--- START ---

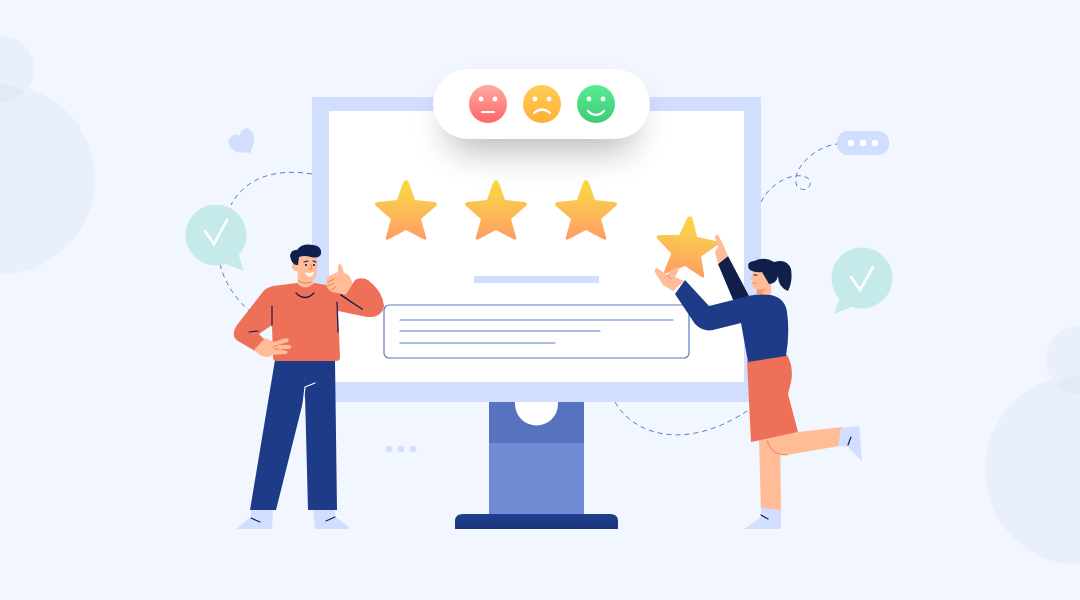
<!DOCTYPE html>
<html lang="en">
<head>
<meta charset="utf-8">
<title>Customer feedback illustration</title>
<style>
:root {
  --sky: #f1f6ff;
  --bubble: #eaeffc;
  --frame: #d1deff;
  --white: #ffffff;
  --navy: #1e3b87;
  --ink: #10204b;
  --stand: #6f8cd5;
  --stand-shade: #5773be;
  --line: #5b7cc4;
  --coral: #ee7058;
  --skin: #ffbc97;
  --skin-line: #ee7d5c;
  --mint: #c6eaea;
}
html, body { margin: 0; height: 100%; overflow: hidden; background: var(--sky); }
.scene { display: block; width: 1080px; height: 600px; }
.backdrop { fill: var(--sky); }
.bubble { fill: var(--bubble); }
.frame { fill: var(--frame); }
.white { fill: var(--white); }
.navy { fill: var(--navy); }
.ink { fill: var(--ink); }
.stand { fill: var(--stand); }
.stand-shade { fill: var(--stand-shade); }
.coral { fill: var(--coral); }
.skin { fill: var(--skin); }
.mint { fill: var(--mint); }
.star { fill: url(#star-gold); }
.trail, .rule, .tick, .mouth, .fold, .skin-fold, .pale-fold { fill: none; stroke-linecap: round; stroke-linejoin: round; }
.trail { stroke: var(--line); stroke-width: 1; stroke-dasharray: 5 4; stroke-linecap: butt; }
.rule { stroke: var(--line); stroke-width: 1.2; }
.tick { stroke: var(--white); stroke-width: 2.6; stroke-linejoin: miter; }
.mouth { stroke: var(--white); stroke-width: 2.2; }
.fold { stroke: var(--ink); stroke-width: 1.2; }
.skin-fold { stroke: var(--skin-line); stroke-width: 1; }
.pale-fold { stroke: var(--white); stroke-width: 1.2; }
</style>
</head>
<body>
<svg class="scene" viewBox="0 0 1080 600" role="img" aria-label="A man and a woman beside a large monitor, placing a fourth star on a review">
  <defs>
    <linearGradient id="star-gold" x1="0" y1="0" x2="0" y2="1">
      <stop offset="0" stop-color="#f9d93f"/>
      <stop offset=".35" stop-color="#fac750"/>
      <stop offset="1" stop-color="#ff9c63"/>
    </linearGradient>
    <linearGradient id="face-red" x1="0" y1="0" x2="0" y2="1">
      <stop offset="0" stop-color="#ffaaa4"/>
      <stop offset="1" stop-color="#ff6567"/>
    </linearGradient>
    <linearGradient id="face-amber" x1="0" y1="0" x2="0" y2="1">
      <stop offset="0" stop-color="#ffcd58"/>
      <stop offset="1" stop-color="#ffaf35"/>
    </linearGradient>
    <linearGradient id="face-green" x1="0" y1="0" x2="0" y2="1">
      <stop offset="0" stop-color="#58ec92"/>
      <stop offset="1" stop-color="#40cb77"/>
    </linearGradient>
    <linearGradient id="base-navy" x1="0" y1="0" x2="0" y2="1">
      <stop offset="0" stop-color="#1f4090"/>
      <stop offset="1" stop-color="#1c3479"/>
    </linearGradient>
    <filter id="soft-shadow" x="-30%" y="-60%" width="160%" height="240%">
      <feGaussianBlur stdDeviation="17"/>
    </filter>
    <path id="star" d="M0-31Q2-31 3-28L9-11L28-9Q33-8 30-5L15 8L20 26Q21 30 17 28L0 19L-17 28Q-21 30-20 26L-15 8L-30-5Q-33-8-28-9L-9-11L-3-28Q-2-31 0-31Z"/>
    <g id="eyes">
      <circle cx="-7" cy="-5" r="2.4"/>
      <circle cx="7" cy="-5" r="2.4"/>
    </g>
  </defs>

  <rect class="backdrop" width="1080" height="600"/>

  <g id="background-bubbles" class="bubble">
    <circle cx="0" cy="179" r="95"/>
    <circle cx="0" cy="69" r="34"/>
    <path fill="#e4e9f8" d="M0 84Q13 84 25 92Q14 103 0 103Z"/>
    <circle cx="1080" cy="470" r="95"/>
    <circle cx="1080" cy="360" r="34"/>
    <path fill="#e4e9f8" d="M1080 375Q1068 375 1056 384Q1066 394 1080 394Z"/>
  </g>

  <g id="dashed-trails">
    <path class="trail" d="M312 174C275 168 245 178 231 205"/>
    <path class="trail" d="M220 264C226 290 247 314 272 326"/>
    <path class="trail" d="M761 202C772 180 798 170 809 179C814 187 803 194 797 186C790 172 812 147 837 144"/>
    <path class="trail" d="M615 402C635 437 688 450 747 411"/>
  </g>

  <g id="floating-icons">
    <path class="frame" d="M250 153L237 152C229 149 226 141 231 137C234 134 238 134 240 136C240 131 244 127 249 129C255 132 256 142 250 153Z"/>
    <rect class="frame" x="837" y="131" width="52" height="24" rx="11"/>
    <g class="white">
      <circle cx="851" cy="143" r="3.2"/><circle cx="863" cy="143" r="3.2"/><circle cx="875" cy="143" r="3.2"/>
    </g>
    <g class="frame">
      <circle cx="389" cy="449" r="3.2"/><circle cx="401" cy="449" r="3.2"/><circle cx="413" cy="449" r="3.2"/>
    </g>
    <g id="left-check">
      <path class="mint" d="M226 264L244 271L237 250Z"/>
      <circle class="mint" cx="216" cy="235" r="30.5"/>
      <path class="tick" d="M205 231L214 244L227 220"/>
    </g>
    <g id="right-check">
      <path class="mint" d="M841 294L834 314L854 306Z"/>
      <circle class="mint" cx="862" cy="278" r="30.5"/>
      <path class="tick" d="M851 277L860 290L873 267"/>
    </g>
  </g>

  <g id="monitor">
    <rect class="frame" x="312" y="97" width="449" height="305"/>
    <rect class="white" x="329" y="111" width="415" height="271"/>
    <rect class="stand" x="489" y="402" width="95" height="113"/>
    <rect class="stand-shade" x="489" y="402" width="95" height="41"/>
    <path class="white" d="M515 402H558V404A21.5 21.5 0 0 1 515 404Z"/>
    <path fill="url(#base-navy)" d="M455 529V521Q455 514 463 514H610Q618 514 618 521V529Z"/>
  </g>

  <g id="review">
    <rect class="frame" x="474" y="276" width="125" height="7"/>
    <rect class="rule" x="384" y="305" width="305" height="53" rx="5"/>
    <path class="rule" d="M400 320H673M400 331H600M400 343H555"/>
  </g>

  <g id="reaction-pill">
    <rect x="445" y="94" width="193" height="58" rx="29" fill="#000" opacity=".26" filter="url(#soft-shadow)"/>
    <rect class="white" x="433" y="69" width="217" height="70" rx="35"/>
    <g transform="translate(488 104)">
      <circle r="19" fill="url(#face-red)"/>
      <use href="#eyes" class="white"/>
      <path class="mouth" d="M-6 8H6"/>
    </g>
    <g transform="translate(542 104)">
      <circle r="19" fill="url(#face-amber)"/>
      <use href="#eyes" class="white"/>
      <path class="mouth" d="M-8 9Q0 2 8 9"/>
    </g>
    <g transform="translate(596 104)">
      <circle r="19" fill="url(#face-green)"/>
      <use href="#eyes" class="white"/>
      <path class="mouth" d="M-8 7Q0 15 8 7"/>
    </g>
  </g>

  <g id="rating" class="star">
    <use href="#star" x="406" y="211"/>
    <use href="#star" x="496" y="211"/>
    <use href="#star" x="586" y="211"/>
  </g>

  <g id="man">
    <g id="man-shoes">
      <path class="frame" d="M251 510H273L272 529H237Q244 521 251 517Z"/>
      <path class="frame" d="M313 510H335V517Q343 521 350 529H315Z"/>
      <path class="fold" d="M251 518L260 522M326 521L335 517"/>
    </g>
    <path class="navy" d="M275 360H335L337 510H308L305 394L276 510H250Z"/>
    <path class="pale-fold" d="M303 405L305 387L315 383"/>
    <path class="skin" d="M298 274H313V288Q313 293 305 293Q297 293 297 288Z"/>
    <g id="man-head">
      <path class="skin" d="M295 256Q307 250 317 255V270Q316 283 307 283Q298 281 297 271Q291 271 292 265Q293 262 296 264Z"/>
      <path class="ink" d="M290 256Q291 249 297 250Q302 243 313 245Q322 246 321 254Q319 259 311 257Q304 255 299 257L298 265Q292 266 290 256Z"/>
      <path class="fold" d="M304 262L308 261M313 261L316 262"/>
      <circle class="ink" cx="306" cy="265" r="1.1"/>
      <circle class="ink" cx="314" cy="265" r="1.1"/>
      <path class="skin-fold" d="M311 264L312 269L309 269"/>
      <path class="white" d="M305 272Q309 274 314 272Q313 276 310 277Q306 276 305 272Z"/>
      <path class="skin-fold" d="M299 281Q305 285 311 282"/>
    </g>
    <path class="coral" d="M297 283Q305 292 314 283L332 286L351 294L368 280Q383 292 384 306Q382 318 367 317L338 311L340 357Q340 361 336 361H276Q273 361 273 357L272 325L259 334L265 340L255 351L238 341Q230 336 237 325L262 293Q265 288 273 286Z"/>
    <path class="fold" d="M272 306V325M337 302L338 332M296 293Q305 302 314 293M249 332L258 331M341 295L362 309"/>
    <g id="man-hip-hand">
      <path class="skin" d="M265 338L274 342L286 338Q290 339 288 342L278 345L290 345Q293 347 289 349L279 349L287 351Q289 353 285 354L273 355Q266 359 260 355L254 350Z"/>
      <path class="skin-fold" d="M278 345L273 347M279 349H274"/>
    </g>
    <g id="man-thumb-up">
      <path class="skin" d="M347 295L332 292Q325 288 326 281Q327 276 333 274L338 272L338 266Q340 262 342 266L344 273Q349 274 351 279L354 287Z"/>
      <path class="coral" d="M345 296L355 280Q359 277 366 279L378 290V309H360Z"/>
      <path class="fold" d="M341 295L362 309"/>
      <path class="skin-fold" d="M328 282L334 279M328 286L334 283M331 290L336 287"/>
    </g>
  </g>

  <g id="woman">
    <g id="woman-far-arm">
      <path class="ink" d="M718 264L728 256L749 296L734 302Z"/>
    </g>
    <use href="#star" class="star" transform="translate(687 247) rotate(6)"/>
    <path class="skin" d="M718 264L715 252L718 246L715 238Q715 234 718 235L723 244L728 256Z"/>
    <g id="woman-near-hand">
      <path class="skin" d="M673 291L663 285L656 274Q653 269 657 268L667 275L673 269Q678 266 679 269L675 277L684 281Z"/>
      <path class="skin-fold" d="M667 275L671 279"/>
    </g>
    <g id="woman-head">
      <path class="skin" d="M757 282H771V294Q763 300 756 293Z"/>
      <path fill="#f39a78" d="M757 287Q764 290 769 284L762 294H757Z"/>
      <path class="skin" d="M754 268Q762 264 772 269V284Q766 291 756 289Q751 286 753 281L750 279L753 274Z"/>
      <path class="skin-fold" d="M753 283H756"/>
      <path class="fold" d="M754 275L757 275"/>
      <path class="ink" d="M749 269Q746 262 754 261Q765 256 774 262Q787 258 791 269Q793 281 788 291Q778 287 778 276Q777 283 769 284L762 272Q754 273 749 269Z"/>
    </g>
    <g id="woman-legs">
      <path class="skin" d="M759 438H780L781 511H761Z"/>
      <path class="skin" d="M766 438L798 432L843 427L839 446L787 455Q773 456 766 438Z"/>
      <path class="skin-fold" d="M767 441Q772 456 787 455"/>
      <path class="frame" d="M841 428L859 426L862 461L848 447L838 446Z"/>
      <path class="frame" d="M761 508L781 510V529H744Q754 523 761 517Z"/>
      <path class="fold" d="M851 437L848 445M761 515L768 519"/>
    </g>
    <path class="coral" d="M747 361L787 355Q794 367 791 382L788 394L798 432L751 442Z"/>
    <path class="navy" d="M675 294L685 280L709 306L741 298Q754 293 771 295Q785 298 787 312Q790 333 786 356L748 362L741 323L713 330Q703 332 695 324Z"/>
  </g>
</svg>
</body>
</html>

--- END ---

* About this task *
Read the entries above and find each line holding the word "body". Copy it out.

* Exercise response *
html, body { margin: 0; height: 100%; overflow: hidden; background: var(--sky); }
<body>
</body>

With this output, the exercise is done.